Task to complete
Begin at the top of the entries below and write out every line through the one containing "--ink: #000000;", excluding pictures.

Pictures paired with source code
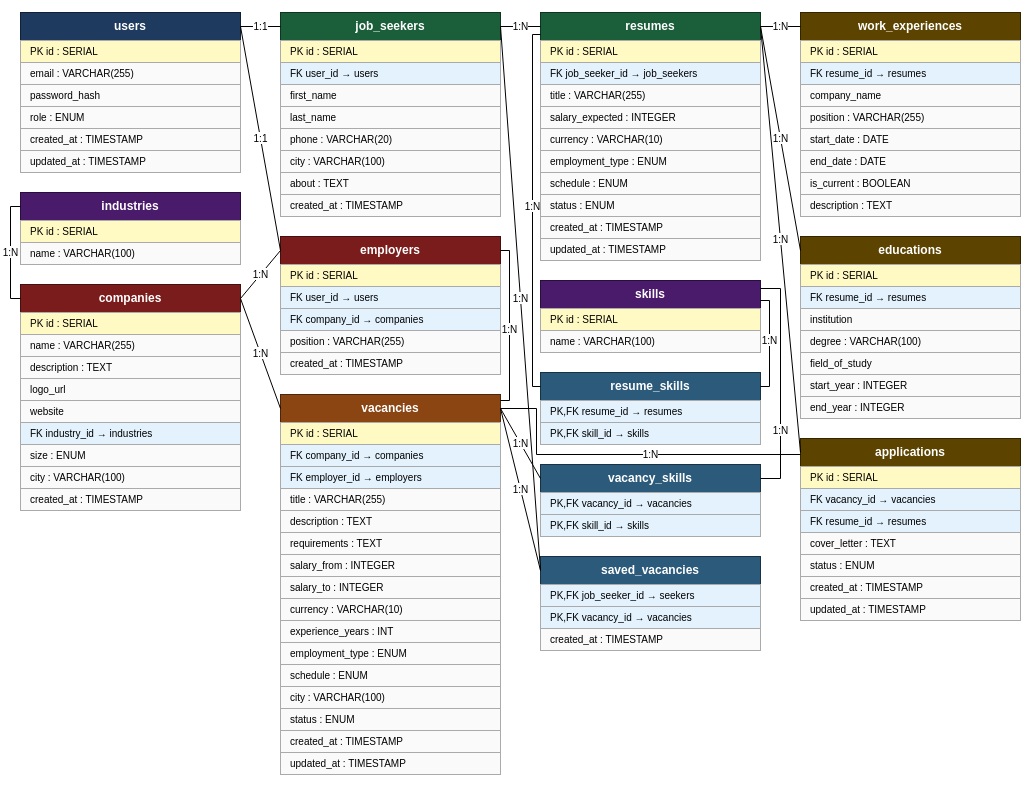
<!DOCTYPE html>
<html lang="en">
<head>
<meta charset="utf-8">
<title>Job board database schema</title>
<style>
:root {
  --navy: #1e3a5f;
  --green: #1b5e3a;
  --purple: #4a1a6b;
  --red: #7b1c1c;
  --orange: #8b4513;
  --olive: #5c4400;
  --blue: #2c5a7a;
  --key: #fff9c4;
  --foreign: #e3f2fd;
  --field: #fafafa;
  --rule: #aaaaaa;
  --ink: #000000;
  --paper: #ffffff;
}
* { box-sizing: border-box; margin: 0; padding: 0; }
body {
  width: 1033px;
  height: 787px;
  overflow: hidden;
  background: var(--paper);
  color: var(--ink);
  font-family: "Liberation Sans", Arial, sans-serif;
}
.schema {
  position: relative;
  width: 1033px;
  height: 787px;
  padding: 12px 0 0 20px;
  display: grid;
  grid-template-columns: repeat(4, 221px);
  column-gap: 39px;
  align-items: start;
}
.column { display: flex; flex-direction: column; gap: 19px; }
.entity h2 {
  height: 29px;
  padding-right: 1px;
  border: 1px solid rgba(0, 0, 0, .45);
  background: var(--head);
  color: var(--paper);
  font-size: 12px;
  font-weight: bold;
  line-height: 27px;
  text-align: center;
}
.entity ul { list-style: none; }
.entity li {
  height: 23px;
  margin-top: -1px;
  padding-left: 9px;
  border: 1px solid var(--rule);
  background: var(--field);
  font-size: 10px;
  line-height: 21px;
  white-space: nowrap;
}
.entity .pk { background: var(--key); }
.entity .fk { background: var(--foreign); }
.navy { --head: var(--navy); }
.green { --head: var(--green); }
.purple { --head: var(--purple); }
.red { --head: var(--red); }
.orange { --head: var(--orange); }
.olive { --head: var(--olive); }
.blue { --head: var(--blue); }
.relations { position: absolute; left: 0; top: 0; }
.links { stroke: var(--ink); stroke-width: 1; fill: none; }
.relations text { font-size: 10px; text-anchor: middle; fill: var(--ink); }
.relations rect { fill: var(--paper); }
</style>
</head>
<body>
<main class="schema">
  <div class="column">
    <section class="entity navy">
      <h2>users</h2>
      <ul>
        <li class="pk">PK id : SERIAL</li>
        <li>email : VARCHAR(255)</li>
        <li>password_hash</li>
        <li>role : ENUM</li>
        <li>created_at : TIMESTAMP</li>
        <li>updated_at : TIMESTAMP</li>
      </ul>
    </section>
    <section class="entity purple">
      <h2>industries</h2>
      <ul>
        <li class="pk">PK id : SERIAL</li>
        <li>name : VARCHAR(100)</li>
      </ul>
    </section>
    <section class="entity red">
      <h2>companies</h2>
      <ul>
        <li class="pk">PK id : SERIAL</li>
        <li>name : VARCHAR(255)</li>
        <li>description : TEXT</li>
        <li>logo_url</li>
        <li>website</li>
        <li class="fk">FK industry_id → industries</li>
        <li>size : ENUM</li>
        <li>city : VARCHAR(100)</li>
        <li>created_at : TIMESTAMP</li>
      </ul>
    </section>
  </div>

  <div class="column">
    <section class="entity green">
      <h2>job_seekers</h2>
      <ul>
        <li class="pk">PK id : SERIAL</li>
        <li class="fk">FK user_id → users</li>
        <li>first_name</li>
        <li>last_name</li>
        <li>phone : VARCHAR(20)</li>
        <li>city : VARCHAR(100)</li>
        <li>about : TEXT</li>
        <li>created_at : TIMESTAMP</li>
      </ul>
    </section>
    <section class="entity red">
      <h2>employers</h2>
      <ul>
        <li class="pk">PK id : SERIAL</li>
        <li class="fk">FK user_id → users</li>
        <li class="fk">FK company_id → companies</li>
        <li>position : VARCHAR(255)</li>
        <li>created_at : TIMESTAMP</li>
      </ul>
    </section>
    <section class="entity orange">
      <h2>vacancies</h2>
      <ul>
        <li class="pk">PK id : SERIAL</li>
        <li class="fk">FK company_id → companies</li>
        <li class="fk">FK employer_id → employers</li>
        <li>title : VARCHAR(255)</li>
        <li>description : TEXT</li>
        <li>requirements : TEXT</li>
        <li>salary_from : INTEGER</li>
        <li>salary_to : INTEGER</li>
        <li>currency : VARCHAR(10)</li>
        <li>experience_years : INT</li>
        <li>employment_type : ENUM</li>
        <li>schedule : ENUM</li>
        <li>city : VARCHAR(100)</li>
        <li>status : ENUM</li>
        <li>created_at : TIMESTAMP</li>
        <li>updated_at : TIMESTAMP</li>
      </ul>
    </section>
  </div>

  <div class="column">
    <section class="entity green">
      <h2>resumes</h2>
      <ul>
        <li class="pk">PK id : SERIAL</li>
        <li class="fk">FK job_seeker_id → job_seekers</li>
        <li>title : VARCHAR(255)</li>
        <li>salary_expected : INTEGER</li>
        <li>currency : VARCHAR(10)</li>
        <li>employment_type : ENUM</li>
        <li>schedule : ENUM</li>
        <li>status : ENUM</li>
        <li>created_at : TIMESTAMP</li>
        <li>updated_at : TIMESTAMP</li>
      </ul>
    </section>
    <section class="entity purple">
      <h2>skills</h2>
      <ul>
        <li class="pk">PK id : SERIAL</li>
        <li>name : VARCHAR(100)</li>
      </ul>
    </section>
    <section class="entity blue">
      <h2>resume_skills</h2>
      <ul>
        <li class="fk">PK,FK resume_id → resumes</li>
        <li class="fk">PK,FK skill_id → skills</li>
      </ul>
    </section>
    <section class="entity blue">
      <h2>vacancy_skills</h2>
      <ul>
        <li class="fk">PK,FK vacancy_id → vacancies</li>
        <li class="fk">PK,FK skill_id → skills</li>
      </ul>
    </section>
    <section class="entity blue">
      <h2>saved_vacancies</h2>
      <ul>
        <li class="fk">PK,FK job_seeker_id → seekers</li>
        <li class="fk">PK,FK vacancy_id → vacancies</li>
        <li>created_at : TIMESTAMP</li>
      </ul>
    </section>
  </div>

  <div class="column">
    <section class="entity olive">
      <h2>work_experiences</h2>
      <ul>
        <li class="pk">PK id : SERIAL</li>
        <li class="fk">FK resume_id → resumes</li>
        <li>company_name</li>
        <li>position : VARCHAR(255)</li>
        <li>start_date : DATE</li>
        <li>end_date : DATE</li>
        <li>is_current : BOOLEAN</li>
        <li>description : TEXT</li>
      </ul>
    </section>
    <section class="entity olive">
      <h2>educations</h2>
      <ul>
        <li class="pk">PK id : SERIAL</li>
        <li class="fk">FK resume_id → resumes</li>
        <li>institution</li>
        <li>degree : VARCHAR(100)</li>
        <li>field_of_study</li>
        <li>start_year : INTEGER</li>
        <li>end_year : INTEGER</li>
      </ul>
    </section>
    <section class="entity olive">
      <h2>applications</h2>
      <ul>
        <li class="pk">PK id : SERIAL</li>
        <li class="fk">FK vacancy_id → vacancies</li>
        <li class="fk">FK resume_id → resumes</li>
        <li>cover_letter : TEXT</li>
        <li>status : ENUM</li>
        <li>created_at : TIMESTAMP</li>
        <li>updated_at : TIMESTAMP</li>
      </ul>
    </section>
  </div>

  <svg class="relations" width="1033" height="787" viewBox="0 0 1033 787">
    <defs>
      <g id="one-to-one"><rect x="-7" y="-6" width="15" height="12"/><text x="0.5" y="4">1:1</text></g>
      <g id="one-to-many"><rect x="-7" y="-6" width="15" height="12"/><text x="0.5" y="4">1:N</text></g>
    </defs>
    <g class="links">
      <line x1="240.5" y1="26.5" x2="280.5" y2="26.5"/>
      <line x1="240.5" y1="26.5" x2="280.5" y2="250.5"/>
      <line x1="240.5" y1="298.5" x2="280.5" y2="250.5"/>
      <line x1="240.5" y1="298.5" x2="280.5" y2="408.5"/>
      <line x1="500.5" y1="26.5" x2="540.5" y2="26.5"/>
      <line x1="500.5" y1="26.5" x2="540.5" y2="570.5"/>
      <line x1="760.5" y1="26.5" x2="800.5" y2="26.5"/>
      <line x1="760.5" y1="26.5" x2="800.5" y2="250.5"/>
      <line x1="760.5" y1="26.5" x2="800.5" y2="452.5"/>
      <line x1="500.5" y1="408.5" x2="540.5" y2="478.5"/>
      <line x1="500.5" y1="408.5" x2="540.5" y2="570.5"/>
      <polyline id="industries-companies" points="20.5,206.5 10.5,206.5 10.5,298.5 20.5,298.5"/>
      <polyline id="employers-vacancies" points="500.5,250.5 509.5,250.5 509.5,400.5 500.5,400.5"/>
      <polyline id="resumes-resume-skills" points="540.5,34.5 532.5,34.5 532.5,386.5 540.5,386.5"/>
      <polyline id="skills-resume-skills" points="760.5,300.5 769.5,300.5 769.5,386.5 760.5,386.5"/>
      <polyline id="skills-vacancy-skills" points="760.5,288.5 780.5,288.5 780.5,478.5 760.5,478.5"/>
      <polyline id="vacancies-applications" points="500.5,408.5 536.5,408.5 536.5,454.5 800.5,454.5"/>
    </g>
    <g class="cardinalities">
      <use href="#one-to-one" x="260" y="26"/>
      <use href="#one-to-one" x="260" y="138"/>
      <use href="#one-to-many" x="10" y="252"/>
      <use href="#one-to-many" x="260" y="274"/>
      <use href="#one-to-many" x="260" y="353"/>
      <use href="#one-to-many" x="509" y="329"/>
      <use href="#one-to-many" x="520" y="26"/>
      <use href="#one-to-many" x="520" y="298"/>
      <use href="#one-to-many" x="780" y="26"/>
      <use href="#one-to-many" x="780" y="138"/>
      <use href="#one-to-many" x="780" y="239"/>
      <use href="#one-to-many" x="532" y="206"/>
      <use href="#one-to-many" x="769" y="340"/>
      <use href="#one-to-many" x="780" y="430"/>
      <use href="#one-to-many" x="520" y="443"/>
      <use href="#one-to-many" x="520" y="489"/>
      <use href="#one-to-many" x="650" y="454"/>
    </g>
  </svg>
</main>
</body>
</html>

Response area
<!DOCTYPE html>
<html lang="en">
<head>
<meta charset="utf-8">
<title>Job board database schema</title>
<style>
:root {
  --navy: #1e3a5f;
  --green: #1b5e3a;
  --purple: #4a1a6b;
  --red: #7b1c1c;
  --orange: #8b4513;
  --olive: #5c4400;
  --blue: #2c5a7a;
  --key: #fff9c4;
  --foreign: #e3f2fd;
  --field: #fafafa;
  --rule: #aaaaaa;
  --ink: #000000;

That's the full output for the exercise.